Volunteer Deputy Vice-Commandant Patrick J. Clancy
Volunteer Deputy Vice-Commandant Patrick J. Clancy (aged about 28) of Cush near Kilfinnane, Co. Limerick (near Kanturk)
Date of incident: 16 Aug. 1920
Sources: CE, 16, 17, 18, 19 Aug. 1920; CWN, 17, 21 Aug. 1920; II, 27 Dec. 1920; RIC County Inspector’s Monthly Report, Cork West Riding, Aug. 1920 (CO 904/112, TNA); WS 744 of Jeremiah Murphy, Michael Courtney, and Denis Mulchinock, 7-9 (BMH); Denny Mullane’s WS 789, 4; Seán Moylan’s WS 838, 97-98 (BMH); Lieutenant-Colonel John M. MacCarthy’s WS 883, 57, 62 (BMH);
John Winters’s WS 948, 2 (BMH); Patrick McCarthy’s WS 1163, 10-11 (BMH); Michael O’Connell’s WS 1428, 7 (BMH); Lynch (1970), 354; Last Post (1976), 70; Moylan (2004), 56; Derrygallon IRA Memorial; Kanturk IRA Memorial.
Note: A military search party in the Kanturk district mortally wounded Volunteer Patrick Clancy and killed Volunteer John O’Connell while they were leaving Connell’s house. The deaths were possibly military executions. Clancy was prominent both politically and militarily. He was a member of Cork County Council from the Kanturk area. He had also been elected unanimously as vice-chairman of the Kanturk Rural District Council. He had earned added repute among republicans as a political prisoner in Wormwood Scrubbs in England. And since his release he had become deputy vice-commandant of the Cork No. 2 Brigade.
After High Mass in Kanturk on Wednesday, 18 August, the flag-draped coffin of Paddy Clancy was conveyed by motor to Kilfinnane for interment nearby. The funeral cortege ‘as it left Kanturk was of exceedingly large dimensions, contingents attending from all parts to pay their last respects to a noble young Irishman shot in the prime of life’. Volunteers assembled at various points along the route from Kanturk to Charleville and ‘respectfully saluted the remains as they passed’. The funeral procession was stopped and searched by the military in Charleville, where all businesses were shuttered, and when the cortege arrived at the burial ground near Kilfinnane, Volunteers fired three volleys over the grave. See CE, 19 Aug. 1920.

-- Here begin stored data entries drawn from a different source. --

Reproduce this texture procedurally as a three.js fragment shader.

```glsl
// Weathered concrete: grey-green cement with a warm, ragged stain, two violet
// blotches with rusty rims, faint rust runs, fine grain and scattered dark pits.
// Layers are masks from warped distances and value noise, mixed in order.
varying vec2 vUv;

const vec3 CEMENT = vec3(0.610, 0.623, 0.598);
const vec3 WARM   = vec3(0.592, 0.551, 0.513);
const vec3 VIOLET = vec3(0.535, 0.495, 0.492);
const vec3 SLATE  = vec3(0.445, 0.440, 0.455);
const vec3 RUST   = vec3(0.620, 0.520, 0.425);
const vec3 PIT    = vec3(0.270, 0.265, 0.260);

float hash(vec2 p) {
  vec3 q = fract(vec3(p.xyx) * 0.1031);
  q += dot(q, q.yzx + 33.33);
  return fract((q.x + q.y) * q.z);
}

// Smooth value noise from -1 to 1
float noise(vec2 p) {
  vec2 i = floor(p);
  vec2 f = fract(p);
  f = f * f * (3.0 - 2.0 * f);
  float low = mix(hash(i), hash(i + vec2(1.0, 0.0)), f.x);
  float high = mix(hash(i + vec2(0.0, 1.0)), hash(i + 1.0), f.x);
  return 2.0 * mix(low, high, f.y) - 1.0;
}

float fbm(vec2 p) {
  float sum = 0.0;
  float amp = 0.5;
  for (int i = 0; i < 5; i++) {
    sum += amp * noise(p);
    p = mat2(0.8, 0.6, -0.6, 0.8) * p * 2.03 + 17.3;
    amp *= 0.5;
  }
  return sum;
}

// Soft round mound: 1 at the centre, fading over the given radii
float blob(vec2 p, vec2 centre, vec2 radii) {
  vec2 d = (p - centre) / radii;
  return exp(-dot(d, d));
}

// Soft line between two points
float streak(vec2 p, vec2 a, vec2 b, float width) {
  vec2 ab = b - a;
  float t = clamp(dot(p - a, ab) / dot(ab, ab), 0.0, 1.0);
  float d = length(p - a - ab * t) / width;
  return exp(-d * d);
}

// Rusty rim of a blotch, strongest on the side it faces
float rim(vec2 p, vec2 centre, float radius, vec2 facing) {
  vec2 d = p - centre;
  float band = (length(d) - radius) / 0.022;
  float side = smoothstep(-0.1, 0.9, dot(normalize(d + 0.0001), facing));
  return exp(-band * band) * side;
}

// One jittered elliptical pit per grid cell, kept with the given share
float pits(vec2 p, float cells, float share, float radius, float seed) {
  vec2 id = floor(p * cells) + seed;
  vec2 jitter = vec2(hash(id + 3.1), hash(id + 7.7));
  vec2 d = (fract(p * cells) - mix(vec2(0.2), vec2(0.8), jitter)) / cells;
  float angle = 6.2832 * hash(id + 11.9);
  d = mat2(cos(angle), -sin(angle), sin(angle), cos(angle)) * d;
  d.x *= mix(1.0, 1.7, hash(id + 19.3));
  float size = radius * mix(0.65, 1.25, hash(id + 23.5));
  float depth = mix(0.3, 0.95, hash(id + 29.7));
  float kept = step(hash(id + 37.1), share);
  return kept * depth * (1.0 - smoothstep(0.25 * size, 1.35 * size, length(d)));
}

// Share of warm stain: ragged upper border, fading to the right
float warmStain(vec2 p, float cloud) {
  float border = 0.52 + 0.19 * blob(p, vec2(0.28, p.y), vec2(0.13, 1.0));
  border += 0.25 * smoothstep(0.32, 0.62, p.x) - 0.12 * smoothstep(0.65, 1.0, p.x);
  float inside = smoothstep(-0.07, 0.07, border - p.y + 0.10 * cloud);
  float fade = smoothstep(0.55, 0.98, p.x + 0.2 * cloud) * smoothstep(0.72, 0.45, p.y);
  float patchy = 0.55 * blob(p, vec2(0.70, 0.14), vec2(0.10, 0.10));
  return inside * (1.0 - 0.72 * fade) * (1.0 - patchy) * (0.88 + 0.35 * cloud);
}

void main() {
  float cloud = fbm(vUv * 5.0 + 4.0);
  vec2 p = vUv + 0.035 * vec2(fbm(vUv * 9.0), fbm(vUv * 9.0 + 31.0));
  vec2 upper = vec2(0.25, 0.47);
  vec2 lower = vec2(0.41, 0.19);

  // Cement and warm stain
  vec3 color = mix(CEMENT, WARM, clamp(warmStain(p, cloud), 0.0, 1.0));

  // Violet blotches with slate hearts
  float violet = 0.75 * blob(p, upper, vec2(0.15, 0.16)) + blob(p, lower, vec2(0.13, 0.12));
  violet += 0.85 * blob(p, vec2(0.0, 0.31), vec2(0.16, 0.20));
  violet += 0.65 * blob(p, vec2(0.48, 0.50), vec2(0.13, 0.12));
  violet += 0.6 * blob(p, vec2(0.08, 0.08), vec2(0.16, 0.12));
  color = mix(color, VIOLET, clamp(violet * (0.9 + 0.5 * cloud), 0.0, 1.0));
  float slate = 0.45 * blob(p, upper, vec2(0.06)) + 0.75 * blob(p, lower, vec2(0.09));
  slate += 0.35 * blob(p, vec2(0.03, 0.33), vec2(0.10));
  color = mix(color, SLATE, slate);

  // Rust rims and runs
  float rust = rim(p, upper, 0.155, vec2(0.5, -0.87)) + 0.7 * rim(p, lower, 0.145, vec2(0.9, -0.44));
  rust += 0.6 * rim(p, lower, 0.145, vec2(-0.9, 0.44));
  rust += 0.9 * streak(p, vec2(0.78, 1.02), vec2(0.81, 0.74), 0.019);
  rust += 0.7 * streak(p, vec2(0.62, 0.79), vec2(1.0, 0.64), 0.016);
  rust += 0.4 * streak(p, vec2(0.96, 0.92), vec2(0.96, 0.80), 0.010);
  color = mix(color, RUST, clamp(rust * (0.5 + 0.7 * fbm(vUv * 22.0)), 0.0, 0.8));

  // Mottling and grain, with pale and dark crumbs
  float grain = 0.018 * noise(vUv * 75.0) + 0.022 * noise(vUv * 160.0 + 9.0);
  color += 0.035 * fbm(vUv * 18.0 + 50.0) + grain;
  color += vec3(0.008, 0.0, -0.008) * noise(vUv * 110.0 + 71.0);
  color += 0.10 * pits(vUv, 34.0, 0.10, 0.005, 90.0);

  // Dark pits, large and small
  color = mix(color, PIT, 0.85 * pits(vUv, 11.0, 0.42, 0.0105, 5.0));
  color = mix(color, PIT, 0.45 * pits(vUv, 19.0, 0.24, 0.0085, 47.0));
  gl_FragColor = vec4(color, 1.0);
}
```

Volunteer Clancy was a native of Cush near Kilfinnane. He was one of the seven living children (eight born) of the widow Margaret Clancy, who with the aid of two adult sons and three daughters co-residing with her in 1911, continued farming at Cush after the premature death of her husband. Volunteer Clancy had been ‘very active in the movement and a first-class Volunteer officer. He had close associations with my battalion’, recalled Lieutenant-Colonel John M. MacCarthy, adjutant of the East Limerick Brigade, ‘and was in fact one of the originators of the scheme from which grew the East Limerick Flying Column. He had also served for a short time with that unit on its initiation and had then taken up an appointment as creamery manager near Newmarket, Co. Cork. He held office there as battalion commandant and had just been selected to command the North Cork Flying Column then in process of being organised when he met his death.’ MacCarthy saw to it that Clancy received Volunteer military honours: ‘Although the British military and police had full details of our intentions from the papers taken from me in the raid, and [although] the funeral cortege actually passed through the town of Kilfinane [sic], they did not make any appearance at the cemetery [in the townland of Martinstown], and the full military ceremonial was carried out free from interference.’ See Lieutenant-Colonel John M. MacCarthy’s WS 883, 57, 62 (BMH).
Those who had attended Paddy Clancy’s funeral fared less well, however, on their return home. Seán Moylan recalled the immediate aftermath: ‘I returned from the funeral by way of unfrequented bye-roads. The general body of those who attended drove back along the main roads. All of these were held up, searched, and questioned by British military, and all the young men among them were savagely beaten. The effect of this action was to intensify more than ever the support given to Volunteers and to add to their increasing numbers.’ See Seán Moylan’s WS 838, 98 (BMH).